We have instead the assertion, based on nothing more than speculative hope, that one day science will uncover these truths as it has so many others though note that it has never discovered a single fundamental truth about the world. Everything it has discovered is to do with phenomena alone which has led to the supposition that phenomena are all there is.
Science can never understand the world because when it looks at it what it sees is a reflection of its own way of looking. The information it gleans from the world can't go beyond the limitations of its reason based approach because all that approach can uncover is the part of life that is open to it. Higher levels of existence that are not accessible to reason and sensory observation simply can't be detected. So it is not that science sees what it wants to see but what it sees is all it can see because what is observed is determined by what is observing and how it observes. A fly sees the world according to the limitations of its mind and so does a scientist. The difference, and it is an important one, is that the fly can't help it but the modern scientist imposes these limitations on himself because he denies a faculty higher than reason. Now, reason is certainly not a false faculty. It is God given, but when it is taken as man's highest faculty and its existence is used to reject higher spiritual principles then the servant has become master and reason becomes a tyrant that insists the world is seen according to its own limitations.
If we note how modern science started we can see the near inevitability of its descent into spiritual ignorance. For nature to be regarded solely as an object of study and exploitation it was separated from its roots in the spiritual world, a world not open to investigation by the new methods. As time passed and the new approach proved highly successful in material terms it came to be seen as the only way in which the world could be understood despite the protestations of people like William Blake and writers and artists associated with the Romantic movement of the late 18th and early 19th centuries. When science through Darwinism came up with its own creation myth its triumph was assured, and we now live with the spiritually disastrous results of that. Even much spirituality nowadays, such as it is, has to accord with science if it is to be accepted as realistic, the very opposite of what should be the case.

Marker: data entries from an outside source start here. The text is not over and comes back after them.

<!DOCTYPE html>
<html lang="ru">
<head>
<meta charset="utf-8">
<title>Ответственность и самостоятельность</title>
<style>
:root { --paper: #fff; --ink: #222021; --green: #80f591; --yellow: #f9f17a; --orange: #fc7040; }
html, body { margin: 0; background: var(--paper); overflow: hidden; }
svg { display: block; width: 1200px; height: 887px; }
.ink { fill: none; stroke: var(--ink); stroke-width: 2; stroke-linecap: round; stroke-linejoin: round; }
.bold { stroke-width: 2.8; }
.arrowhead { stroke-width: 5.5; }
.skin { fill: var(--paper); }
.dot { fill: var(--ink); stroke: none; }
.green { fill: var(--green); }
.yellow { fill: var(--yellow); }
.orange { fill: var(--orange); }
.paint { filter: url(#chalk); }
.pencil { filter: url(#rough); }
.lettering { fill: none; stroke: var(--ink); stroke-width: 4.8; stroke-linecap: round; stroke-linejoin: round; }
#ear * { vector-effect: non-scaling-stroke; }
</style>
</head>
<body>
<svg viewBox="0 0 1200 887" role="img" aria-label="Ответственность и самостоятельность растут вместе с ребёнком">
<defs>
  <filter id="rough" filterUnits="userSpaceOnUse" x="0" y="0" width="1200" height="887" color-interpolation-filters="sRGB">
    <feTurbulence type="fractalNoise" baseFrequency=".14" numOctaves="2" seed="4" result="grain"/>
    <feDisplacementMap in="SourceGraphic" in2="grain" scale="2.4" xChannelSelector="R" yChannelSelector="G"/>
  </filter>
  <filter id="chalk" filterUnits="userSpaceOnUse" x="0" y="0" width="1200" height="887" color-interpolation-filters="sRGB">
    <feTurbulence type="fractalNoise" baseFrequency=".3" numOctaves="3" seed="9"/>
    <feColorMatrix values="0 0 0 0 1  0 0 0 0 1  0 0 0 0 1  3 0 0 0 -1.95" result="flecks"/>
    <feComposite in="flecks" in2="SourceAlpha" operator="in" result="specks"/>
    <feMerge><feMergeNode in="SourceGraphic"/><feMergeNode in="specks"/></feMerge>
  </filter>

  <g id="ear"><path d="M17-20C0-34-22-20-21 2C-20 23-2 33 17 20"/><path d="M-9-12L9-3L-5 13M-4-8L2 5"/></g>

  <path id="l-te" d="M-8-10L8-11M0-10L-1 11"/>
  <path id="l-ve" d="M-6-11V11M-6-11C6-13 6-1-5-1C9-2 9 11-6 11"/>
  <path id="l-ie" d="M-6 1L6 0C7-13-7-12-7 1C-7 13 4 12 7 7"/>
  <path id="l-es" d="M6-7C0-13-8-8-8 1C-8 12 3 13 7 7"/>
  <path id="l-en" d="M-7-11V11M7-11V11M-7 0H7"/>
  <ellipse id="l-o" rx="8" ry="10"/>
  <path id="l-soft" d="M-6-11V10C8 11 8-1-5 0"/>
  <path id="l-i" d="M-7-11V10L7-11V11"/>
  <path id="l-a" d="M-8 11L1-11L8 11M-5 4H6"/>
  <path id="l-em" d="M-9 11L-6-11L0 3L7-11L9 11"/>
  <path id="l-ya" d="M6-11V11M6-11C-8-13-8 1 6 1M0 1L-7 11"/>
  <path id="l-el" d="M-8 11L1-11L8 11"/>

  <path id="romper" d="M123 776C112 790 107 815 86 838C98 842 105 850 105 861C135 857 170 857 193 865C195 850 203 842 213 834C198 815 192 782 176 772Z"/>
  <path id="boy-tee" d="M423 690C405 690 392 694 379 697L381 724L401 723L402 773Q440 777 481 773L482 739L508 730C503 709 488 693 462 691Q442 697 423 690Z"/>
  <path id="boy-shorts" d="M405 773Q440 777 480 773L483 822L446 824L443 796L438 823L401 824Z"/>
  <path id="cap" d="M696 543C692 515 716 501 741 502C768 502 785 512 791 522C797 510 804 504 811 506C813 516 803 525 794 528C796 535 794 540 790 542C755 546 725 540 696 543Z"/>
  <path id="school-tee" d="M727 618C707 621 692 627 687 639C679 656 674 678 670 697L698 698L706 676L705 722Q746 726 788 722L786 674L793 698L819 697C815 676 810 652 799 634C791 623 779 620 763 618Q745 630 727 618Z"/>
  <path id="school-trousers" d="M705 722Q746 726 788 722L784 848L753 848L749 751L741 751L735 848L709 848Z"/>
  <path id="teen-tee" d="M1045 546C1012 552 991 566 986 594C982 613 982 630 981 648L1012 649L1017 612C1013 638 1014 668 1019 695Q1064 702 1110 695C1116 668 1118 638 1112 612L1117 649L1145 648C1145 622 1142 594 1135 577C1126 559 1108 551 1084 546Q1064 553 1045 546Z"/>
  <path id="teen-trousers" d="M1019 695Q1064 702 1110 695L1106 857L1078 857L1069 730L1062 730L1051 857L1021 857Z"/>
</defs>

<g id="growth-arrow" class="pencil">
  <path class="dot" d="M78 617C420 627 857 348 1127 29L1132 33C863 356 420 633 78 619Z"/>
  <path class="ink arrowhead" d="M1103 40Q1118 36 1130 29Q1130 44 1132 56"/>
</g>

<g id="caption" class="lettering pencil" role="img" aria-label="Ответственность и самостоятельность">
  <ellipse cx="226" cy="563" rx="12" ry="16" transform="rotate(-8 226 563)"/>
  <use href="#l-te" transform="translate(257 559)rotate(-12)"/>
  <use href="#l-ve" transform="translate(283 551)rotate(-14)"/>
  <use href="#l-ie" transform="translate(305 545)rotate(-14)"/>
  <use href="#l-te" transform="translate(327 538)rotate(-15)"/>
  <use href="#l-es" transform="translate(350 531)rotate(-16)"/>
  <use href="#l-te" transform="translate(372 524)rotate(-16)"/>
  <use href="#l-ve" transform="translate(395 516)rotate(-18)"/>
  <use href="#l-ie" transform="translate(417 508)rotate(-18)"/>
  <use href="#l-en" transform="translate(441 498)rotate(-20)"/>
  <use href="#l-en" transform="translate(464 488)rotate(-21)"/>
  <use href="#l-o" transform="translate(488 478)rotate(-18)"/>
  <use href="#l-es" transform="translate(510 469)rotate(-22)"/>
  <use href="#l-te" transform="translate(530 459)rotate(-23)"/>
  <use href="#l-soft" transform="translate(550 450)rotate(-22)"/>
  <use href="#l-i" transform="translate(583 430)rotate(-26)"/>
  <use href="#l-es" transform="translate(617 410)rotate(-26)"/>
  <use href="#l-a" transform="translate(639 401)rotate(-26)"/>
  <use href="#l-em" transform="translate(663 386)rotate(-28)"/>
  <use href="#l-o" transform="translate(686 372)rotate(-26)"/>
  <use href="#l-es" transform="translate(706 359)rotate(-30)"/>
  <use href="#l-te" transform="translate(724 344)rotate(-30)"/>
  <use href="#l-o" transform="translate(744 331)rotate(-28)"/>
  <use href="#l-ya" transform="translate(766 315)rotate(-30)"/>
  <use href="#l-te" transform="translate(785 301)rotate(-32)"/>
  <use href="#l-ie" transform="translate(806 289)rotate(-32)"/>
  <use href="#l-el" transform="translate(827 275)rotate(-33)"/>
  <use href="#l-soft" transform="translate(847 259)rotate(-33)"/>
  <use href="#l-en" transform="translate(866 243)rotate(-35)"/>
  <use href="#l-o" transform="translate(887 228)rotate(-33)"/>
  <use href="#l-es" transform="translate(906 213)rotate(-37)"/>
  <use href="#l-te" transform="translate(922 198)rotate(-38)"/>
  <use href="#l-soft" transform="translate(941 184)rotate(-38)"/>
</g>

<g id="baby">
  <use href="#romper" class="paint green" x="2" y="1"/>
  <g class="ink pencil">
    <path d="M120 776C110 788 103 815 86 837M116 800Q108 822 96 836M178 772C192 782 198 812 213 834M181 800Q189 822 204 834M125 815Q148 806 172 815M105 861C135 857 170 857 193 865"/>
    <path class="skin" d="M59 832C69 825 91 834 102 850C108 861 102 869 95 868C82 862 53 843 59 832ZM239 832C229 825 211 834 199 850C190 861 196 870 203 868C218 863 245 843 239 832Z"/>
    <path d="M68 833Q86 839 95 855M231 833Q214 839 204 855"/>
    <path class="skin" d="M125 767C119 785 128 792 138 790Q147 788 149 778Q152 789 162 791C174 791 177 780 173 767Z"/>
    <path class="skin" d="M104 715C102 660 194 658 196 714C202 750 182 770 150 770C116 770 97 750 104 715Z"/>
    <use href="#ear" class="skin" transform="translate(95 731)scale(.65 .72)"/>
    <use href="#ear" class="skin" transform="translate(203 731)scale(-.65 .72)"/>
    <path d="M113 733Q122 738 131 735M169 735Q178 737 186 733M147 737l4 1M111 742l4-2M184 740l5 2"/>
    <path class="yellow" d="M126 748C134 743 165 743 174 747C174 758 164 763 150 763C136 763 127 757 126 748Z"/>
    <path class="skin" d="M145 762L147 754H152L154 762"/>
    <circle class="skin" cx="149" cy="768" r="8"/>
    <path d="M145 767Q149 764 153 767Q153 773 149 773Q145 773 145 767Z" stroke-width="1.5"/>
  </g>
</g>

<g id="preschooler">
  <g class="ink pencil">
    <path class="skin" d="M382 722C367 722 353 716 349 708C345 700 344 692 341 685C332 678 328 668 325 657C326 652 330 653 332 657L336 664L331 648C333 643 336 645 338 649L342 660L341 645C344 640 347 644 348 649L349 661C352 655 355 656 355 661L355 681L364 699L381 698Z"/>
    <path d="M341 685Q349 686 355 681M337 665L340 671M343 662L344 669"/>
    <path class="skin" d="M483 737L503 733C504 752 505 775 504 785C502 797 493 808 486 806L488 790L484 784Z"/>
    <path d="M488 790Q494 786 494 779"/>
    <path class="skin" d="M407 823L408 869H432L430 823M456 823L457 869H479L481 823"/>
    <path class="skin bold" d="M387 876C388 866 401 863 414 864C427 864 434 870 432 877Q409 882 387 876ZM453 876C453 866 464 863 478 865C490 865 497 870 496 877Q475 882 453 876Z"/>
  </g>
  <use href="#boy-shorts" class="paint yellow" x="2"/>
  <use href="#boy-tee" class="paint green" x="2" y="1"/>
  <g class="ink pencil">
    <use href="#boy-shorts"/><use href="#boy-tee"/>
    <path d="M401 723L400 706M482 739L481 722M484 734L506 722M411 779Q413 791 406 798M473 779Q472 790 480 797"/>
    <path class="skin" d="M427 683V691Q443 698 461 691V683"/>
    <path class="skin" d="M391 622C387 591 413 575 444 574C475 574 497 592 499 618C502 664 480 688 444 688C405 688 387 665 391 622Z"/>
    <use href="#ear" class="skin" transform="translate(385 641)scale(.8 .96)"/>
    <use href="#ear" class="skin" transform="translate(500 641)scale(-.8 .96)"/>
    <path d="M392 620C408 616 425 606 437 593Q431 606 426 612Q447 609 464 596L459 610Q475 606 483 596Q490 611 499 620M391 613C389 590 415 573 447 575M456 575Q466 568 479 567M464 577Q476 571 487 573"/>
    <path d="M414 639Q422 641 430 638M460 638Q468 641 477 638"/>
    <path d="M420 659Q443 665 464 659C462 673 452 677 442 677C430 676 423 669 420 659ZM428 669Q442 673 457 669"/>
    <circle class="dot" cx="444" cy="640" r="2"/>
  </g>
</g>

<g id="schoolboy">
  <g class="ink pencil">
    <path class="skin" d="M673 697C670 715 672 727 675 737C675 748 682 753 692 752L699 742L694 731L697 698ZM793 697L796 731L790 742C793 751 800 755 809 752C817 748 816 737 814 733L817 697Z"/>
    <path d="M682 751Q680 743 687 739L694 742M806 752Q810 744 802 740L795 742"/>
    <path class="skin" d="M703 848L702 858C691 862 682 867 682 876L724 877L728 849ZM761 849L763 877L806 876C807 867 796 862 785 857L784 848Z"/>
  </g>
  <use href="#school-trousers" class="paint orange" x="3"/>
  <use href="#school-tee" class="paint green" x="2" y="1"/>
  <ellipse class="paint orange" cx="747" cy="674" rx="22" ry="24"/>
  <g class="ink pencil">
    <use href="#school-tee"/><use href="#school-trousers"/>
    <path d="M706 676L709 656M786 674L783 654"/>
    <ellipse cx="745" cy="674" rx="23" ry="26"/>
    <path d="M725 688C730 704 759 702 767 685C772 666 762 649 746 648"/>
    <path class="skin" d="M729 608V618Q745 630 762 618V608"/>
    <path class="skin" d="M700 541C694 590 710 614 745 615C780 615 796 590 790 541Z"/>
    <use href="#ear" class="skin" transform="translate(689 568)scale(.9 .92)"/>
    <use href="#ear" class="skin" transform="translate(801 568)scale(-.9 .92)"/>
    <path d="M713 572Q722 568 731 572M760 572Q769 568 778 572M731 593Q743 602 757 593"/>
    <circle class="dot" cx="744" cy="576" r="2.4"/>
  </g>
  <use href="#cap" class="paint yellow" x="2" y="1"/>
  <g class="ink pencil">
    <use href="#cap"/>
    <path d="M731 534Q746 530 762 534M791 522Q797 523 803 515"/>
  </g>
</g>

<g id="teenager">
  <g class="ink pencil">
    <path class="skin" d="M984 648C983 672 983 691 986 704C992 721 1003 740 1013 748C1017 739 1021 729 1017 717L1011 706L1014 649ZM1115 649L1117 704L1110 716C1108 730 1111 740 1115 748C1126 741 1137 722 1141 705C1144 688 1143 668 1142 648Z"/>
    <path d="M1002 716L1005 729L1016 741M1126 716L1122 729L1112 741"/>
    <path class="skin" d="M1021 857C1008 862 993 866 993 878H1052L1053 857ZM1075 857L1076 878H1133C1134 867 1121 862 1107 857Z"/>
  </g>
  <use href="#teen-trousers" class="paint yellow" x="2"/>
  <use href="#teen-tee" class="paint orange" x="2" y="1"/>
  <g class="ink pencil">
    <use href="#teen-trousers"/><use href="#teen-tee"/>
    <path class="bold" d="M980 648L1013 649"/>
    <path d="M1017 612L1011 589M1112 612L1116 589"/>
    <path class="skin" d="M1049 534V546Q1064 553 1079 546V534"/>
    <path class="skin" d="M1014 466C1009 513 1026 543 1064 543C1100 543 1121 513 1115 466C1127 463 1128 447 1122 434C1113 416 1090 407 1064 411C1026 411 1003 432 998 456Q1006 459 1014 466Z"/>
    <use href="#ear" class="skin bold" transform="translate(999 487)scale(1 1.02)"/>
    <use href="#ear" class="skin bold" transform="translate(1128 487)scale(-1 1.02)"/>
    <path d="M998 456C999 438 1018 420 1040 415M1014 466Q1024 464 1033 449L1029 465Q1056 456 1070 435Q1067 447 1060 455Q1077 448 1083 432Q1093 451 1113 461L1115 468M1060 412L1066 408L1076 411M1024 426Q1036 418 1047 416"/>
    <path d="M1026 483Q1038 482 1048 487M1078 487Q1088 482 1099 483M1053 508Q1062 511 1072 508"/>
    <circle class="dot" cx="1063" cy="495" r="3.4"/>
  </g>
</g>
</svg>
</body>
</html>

Anyone taking the line I have here will inevitably be asked if (for example) he uses computers or avails himself of the advantages of modern medicine. In other words, if he uses some of the many benefits that science has brought. If the answer is yes, he will be charged with hypocrisy. However it's not that simple. We all live in the 21st century and, unless we take to the woods and become hermits, we have to do so. No one disputes that modern science has brought many material benefits. It would never have made the inroads it has if it had not done so, but the point is it has brought them at immense spiritual cost. If we live in the modern world then we more or less have to use the products of science, and we can legitimately do so though I would suggest we should do so to a limited degree if we wish to avoid being contaminated by the mindset behind them. For it is not science that is bad but the mindset behind it, though I admit it can be hard to disentangle the two especially when the products of science reinforce the idea of man as a machine.
And so I say that, while science has brought some good things on the material level (it has brought many bad and unholy things too), these don't begin to compensate for the spiritual destruction it has wrought. But I would also add that it is not science per se that I am attacking here but a science not pursued in the light of the reality of God and the hierarchical supremacy of revelation and spiritual insight to unsupported reason. If science acknowledged that there are truths, deeper foundational truths, beyond its reach then it might begin to acquire a wisdom it currently lacks and which we so desperately need. If it pursued knowledge not for its own sake or even humanity's sake but for a fuller revelation of God then it might start to discover something really worthwhile.